BEGIN Given records

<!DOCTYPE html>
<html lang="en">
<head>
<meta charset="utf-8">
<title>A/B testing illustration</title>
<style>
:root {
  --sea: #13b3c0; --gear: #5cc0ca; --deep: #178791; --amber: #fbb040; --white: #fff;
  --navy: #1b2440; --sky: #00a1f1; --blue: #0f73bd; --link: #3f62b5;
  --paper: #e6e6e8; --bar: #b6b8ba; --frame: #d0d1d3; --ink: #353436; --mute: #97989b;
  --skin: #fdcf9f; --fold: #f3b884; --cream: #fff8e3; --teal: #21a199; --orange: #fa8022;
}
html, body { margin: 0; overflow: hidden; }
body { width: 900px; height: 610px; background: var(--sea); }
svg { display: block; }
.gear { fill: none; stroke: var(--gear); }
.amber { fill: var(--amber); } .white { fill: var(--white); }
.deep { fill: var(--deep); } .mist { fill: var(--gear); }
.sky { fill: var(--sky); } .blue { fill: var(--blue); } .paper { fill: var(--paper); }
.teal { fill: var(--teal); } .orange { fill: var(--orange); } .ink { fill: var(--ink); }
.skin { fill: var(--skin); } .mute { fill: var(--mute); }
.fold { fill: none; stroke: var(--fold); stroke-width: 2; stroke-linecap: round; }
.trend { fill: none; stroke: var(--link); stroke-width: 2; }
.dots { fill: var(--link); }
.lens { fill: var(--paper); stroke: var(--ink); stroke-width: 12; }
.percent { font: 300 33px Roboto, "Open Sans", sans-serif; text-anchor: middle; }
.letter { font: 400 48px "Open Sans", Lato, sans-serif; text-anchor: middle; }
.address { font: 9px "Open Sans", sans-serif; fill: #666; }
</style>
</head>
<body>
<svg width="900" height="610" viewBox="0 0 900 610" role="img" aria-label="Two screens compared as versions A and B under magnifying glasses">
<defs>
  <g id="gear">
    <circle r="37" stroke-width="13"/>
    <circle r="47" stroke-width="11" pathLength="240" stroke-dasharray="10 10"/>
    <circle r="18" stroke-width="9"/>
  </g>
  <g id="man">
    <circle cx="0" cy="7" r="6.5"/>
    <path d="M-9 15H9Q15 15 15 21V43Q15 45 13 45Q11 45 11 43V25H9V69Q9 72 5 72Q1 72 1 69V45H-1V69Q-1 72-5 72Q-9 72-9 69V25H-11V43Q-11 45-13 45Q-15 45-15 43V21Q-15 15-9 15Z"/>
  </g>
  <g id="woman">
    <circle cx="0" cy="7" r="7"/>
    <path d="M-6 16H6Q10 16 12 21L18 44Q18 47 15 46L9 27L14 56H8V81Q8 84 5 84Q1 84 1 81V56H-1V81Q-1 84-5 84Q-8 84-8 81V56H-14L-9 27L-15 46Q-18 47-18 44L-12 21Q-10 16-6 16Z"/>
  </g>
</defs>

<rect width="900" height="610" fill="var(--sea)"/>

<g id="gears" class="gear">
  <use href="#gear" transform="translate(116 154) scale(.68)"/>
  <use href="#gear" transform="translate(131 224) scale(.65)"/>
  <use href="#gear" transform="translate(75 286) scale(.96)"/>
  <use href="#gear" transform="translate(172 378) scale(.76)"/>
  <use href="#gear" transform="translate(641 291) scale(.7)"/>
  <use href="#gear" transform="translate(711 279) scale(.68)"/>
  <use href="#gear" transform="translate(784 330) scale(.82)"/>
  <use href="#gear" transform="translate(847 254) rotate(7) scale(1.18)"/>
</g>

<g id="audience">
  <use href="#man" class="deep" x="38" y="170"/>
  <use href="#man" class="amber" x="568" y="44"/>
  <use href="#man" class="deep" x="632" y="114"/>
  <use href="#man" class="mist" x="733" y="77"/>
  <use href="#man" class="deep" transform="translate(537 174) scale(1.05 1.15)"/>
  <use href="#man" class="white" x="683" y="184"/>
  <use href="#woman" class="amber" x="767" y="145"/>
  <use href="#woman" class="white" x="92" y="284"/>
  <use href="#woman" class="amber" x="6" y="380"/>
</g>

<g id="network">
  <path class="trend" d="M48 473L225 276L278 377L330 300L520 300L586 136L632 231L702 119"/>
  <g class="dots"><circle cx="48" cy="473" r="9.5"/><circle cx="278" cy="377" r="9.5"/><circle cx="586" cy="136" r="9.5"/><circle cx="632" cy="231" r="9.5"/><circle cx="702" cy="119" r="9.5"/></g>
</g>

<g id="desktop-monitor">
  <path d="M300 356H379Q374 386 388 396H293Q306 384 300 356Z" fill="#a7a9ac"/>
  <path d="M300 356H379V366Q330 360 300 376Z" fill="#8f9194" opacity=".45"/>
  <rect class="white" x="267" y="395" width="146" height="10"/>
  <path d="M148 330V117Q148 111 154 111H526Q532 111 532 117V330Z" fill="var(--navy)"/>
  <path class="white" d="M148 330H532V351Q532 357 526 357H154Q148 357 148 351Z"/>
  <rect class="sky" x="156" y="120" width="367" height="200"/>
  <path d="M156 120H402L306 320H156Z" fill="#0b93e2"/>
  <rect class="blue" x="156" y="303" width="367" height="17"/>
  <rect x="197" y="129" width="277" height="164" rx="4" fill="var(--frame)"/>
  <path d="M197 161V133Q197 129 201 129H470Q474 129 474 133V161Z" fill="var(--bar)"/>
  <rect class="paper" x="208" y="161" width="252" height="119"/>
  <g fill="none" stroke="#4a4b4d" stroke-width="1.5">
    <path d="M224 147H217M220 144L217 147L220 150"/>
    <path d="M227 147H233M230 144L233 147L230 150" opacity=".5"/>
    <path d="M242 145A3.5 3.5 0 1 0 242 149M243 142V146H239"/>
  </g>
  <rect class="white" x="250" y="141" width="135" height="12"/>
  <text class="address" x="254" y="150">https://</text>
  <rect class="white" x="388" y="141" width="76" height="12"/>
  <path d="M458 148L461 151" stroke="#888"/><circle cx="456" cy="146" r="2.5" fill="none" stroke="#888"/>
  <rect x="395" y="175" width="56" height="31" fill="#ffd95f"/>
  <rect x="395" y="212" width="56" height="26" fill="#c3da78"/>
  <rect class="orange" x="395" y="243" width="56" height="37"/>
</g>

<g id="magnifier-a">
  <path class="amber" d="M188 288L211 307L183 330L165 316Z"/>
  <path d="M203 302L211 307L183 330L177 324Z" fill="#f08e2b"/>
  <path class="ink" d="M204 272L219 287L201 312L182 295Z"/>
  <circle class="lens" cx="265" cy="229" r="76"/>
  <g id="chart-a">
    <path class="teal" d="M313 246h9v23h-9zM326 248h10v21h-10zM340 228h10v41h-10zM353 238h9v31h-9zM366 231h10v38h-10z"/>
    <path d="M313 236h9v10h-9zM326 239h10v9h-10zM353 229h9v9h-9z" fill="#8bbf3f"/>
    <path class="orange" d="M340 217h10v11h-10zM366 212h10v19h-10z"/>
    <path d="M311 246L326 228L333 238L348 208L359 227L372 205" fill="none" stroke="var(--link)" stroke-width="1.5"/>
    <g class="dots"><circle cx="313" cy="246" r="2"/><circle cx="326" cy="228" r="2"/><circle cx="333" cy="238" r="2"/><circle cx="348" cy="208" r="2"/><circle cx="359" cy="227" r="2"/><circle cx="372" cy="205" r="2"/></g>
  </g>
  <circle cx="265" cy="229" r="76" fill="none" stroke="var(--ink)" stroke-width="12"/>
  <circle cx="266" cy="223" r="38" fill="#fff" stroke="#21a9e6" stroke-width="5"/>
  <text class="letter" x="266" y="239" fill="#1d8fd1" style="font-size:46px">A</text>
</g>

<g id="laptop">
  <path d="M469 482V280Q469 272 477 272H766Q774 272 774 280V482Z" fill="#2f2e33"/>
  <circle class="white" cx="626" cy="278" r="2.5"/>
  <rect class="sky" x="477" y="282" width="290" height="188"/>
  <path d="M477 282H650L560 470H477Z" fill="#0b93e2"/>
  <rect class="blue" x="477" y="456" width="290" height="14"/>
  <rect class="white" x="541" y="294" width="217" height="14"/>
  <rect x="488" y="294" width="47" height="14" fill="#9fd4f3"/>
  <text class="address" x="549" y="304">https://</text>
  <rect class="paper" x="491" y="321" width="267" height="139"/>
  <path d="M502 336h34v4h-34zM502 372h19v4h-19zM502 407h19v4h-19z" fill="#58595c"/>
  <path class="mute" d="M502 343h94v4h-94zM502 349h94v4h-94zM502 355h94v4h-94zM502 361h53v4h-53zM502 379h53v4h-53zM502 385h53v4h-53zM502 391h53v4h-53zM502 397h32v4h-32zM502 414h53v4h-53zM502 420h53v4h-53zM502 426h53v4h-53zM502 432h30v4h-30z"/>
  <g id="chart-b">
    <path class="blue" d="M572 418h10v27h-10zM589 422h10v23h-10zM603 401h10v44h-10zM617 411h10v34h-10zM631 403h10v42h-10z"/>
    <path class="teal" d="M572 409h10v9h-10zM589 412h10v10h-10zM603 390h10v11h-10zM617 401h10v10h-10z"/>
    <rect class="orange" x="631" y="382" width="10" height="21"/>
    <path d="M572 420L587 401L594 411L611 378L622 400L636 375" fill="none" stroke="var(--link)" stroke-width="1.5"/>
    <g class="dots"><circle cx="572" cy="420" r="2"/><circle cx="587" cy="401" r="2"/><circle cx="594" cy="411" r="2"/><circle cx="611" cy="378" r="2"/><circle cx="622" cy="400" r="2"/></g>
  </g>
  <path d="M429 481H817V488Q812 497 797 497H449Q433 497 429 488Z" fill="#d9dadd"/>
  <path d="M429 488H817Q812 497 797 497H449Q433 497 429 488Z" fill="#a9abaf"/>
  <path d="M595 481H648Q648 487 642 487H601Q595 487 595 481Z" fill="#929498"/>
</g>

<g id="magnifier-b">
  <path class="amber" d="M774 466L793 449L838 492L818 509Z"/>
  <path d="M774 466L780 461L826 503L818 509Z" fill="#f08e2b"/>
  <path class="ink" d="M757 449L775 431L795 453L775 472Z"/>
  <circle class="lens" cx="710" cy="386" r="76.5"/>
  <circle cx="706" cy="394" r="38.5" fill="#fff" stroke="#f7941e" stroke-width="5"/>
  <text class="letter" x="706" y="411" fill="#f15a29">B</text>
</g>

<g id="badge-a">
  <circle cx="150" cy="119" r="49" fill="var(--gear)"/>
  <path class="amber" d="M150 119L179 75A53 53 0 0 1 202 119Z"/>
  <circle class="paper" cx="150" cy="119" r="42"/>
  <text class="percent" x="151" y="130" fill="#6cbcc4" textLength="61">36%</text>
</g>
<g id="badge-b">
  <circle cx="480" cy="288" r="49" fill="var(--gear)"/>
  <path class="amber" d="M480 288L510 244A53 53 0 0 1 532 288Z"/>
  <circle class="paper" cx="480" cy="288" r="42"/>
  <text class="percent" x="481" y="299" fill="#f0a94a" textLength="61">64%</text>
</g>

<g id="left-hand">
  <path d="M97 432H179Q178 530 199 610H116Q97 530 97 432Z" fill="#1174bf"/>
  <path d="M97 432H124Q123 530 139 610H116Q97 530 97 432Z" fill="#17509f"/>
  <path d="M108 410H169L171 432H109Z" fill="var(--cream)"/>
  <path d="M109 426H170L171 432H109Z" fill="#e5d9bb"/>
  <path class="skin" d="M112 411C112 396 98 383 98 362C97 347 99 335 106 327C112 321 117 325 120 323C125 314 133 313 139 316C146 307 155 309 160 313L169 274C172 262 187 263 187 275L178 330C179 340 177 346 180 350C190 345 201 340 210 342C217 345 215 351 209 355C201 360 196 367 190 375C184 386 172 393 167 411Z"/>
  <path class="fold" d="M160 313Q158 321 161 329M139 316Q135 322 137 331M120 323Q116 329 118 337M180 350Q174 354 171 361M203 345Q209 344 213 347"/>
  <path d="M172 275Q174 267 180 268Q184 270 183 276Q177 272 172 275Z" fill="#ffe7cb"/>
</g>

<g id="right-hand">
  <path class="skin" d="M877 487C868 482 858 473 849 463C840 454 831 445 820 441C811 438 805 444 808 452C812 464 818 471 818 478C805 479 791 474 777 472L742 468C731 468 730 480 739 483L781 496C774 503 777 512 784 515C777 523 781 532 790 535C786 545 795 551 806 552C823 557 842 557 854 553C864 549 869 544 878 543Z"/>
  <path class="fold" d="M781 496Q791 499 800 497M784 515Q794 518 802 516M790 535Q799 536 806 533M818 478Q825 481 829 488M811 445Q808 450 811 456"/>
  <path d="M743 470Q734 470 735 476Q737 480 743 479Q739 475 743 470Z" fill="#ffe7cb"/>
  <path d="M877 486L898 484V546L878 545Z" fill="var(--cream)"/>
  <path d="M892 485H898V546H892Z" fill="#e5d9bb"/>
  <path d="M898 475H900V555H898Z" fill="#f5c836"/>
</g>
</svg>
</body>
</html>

END Given records

▶ _What this task involves_
Reproduce every line in the data that has the word "paper" in it.

▶ _Result below_
  --paper: #e6e6e8; --bar: #b6b8ba; --frame: #d0d1d3; --ink: #353436; --mute: #97989b;
.sky { fill: var(--sky); } .blue { fill: var(--blue); } .paper { fill: var(--paper); }
.lens { fill: var(--paper); stroke: var(--ink); stroke-width: 12; }
  <rect class="paper" x="208" y="161" width="252" height="119"/>
  <rect class="paper" x="491" y="321" width="267" height="139"/>
  <circle class="paper" cx="150" cy="119" r="42"/>
  <circle class="paper" cx="480" cy="288" r="42"/>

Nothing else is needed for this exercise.